*Required action*
The result should be a word-for-word retyping of the entries below, free of pictures.
Data supplied Start Marker
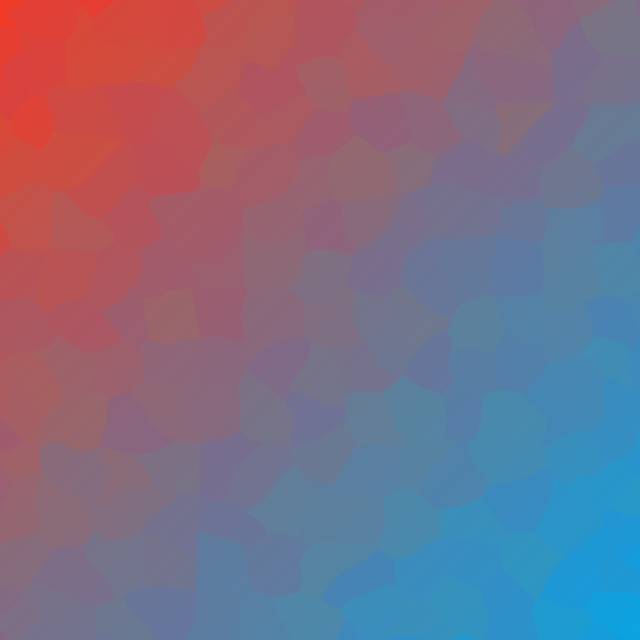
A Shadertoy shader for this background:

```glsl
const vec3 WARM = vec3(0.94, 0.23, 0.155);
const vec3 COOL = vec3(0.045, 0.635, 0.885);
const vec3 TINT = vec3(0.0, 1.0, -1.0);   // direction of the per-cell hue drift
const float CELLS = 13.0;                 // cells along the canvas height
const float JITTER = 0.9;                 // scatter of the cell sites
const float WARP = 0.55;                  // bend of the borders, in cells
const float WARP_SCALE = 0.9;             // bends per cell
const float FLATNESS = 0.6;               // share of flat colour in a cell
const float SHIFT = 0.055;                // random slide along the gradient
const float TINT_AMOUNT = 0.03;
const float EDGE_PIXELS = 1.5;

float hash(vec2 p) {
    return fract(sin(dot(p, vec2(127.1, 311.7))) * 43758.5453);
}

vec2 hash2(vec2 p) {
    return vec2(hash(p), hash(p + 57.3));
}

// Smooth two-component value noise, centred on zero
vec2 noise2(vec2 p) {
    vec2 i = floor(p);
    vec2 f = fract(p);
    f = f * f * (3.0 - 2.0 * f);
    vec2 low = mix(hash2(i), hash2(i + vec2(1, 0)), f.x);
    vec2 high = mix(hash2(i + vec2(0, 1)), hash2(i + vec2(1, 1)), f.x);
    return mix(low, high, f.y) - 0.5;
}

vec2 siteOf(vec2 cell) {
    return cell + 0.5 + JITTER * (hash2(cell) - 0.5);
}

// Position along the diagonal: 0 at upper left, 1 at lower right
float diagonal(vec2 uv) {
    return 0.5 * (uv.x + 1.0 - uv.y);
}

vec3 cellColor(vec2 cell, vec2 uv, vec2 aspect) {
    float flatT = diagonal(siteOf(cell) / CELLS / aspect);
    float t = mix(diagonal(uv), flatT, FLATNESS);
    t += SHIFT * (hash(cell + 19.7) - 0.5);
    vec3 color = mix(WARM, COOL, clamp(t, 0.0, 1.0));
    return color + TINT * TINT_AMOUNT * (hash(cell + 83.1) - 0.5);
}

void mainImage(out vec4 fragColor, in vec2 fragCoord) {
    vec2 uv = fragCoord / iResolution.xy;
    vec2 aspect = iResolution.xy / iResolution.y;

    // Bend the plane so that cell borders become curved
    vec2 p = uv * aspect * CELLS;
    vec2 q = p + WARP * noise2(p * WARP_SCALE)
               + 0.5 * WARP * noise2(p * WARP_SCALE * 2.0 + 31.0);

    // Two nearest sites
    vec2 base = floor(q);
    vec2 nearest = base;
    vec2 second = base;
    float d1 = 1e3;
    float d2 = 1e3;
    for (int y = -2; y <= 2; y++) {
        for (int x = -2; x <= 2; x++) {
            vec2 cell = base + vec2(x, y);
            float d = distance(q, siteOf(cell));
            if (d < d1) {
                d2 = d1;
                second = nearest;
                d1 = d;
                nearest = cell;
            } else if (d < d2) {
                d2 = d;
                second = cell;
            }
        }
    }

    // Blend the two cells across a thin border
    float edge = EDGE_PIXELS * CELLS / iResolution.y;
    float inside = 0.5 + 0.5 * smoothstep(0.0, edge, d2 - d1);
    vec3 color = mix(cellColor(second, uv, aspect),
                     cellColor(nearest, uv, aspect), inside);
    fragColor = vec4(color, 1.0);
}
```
Data supplied End Marker
*Solution to the problem*
A Shadertoy shader for this background:

```glsl
const vec3 WARM = vec3(0.94, 0.23, 0.155);
const vec3 COOL = vec3(0.045, 0.635, 0.885);
const vec3 TINT = vec3(0.0, 1.0, -1.0);   // direction of the per-cell hue drift
const float CELLS = 13.0;                 // cells along the canvas height
const float JITTER = 0.9;                 // scatter of the cell sites
const float WARP = 0.55;                  // bend of the borders, in cells
const float WARP_SCALE = 0.9;             // bends per cell
const float FLATNESS = 0.6;               // share of flat colour in a cell
const float SHIFT = 0.055;                // random slide along the gradient
const float TINT_AMOUNT = 0.03;
const float EDGE_PIXELS = 1.5;

float hash(vec2 p) {
    return fract(sin(dot(p, vec2(127.1, 311.7))) * 43758.5453);
}

vec2 hash2(vec2 p) {
    return vec2(hash(p), hash(p + 57.3));
}

// Smooth two-component value noise, centred on zero
vec2 noise2(vec2 p) {
    vec2 i = floor(p);
    vec2 f = fract(p);
    f = f * f * (3.0 - 2.0 * f);
    vec2 low = mix(hash2(i), hash2(i + vec2(1, 0)), f.x);
    vec2 high = mix(hash2(i + vec2(0, 1)), hash2(i + vec2(1, 1)), f.x);
    return mix(low, high, f.y) - 0.5;
}

vec2 siteOf(vec2 cell) {
    return cell + 0.5 + JITTER * (hash2(cell) - 0.5);
}

// Position along the diagonal: 0 at upper left, 1 at lower right
float diagonal(vec2 uv) {
    return 0.5 * (uv.x + 1.0 - uv.y);
}

vec3 cellColor(vec2 cell, vec2 uv, vec2 aspect) {
    float flatT = diagonal(siteOf(cell) / CELLS / aspect);
    float t = mix(diagonal(uv), flatT, FLATNESS);
    t += SHIFT * (hash(cell + 19.7) - 0.5);
    vec3 color = mix(WARM, COOL, clamp(t, 0.0, 1.0));
    return color + TINT * TINT_AMOUNT * (hash(cell + 83.1) - 0.5);
}

void mainImage(out vec4 fragColor, in vec2 fragCoord) {
    vec2 uv = fragCoord / iResolution.xy;
    vec2 aspect = iResolution.xy / iResolution.y;

    // Bend the plane so that cell borders become curved
    vec2 p = uv * aspect * CELLS;
    vec2 q = p + WARP * noise2(p * WARP_SCALE)
               + 0.5 * WARP * noise2(p * WARP_SCALE * 2.0 + 31.0);

    // Two nearest sites
    vec2 base = floor(q);
    vec2 nearest = base;
    vec2 second = base;
    float d1 = 1e3;
    float d2 = 1e3;
    for (int y = -2; y <= 2; y++) {
        for (int x = -2; x <= 2; x++) {
            vec2 cell = base + vec2(x, y);
            float d = distance(q, siteOf(cell));
            if (d < d1) {
                d2 = d1;
                second = nearest;
                d1 = d;
                nearest = cell;
            } else if (d < d2) {
                d2 = d;
                second = cell;
            }
        }
    }

    // Blend the two cells across a thin border
    float edge = EDGE_PIXELS * CELLS / iResolution.y;
    float inside = 0.5 + 0.5 * smoothstep(0.0, edge, d2 - d1);
    vec3 color = mix(cellColor(second, uv, aspect),
                     cellColor(nearest, uv, aspect), inside);
    fragColor = vec4(color, 1.0);
}
```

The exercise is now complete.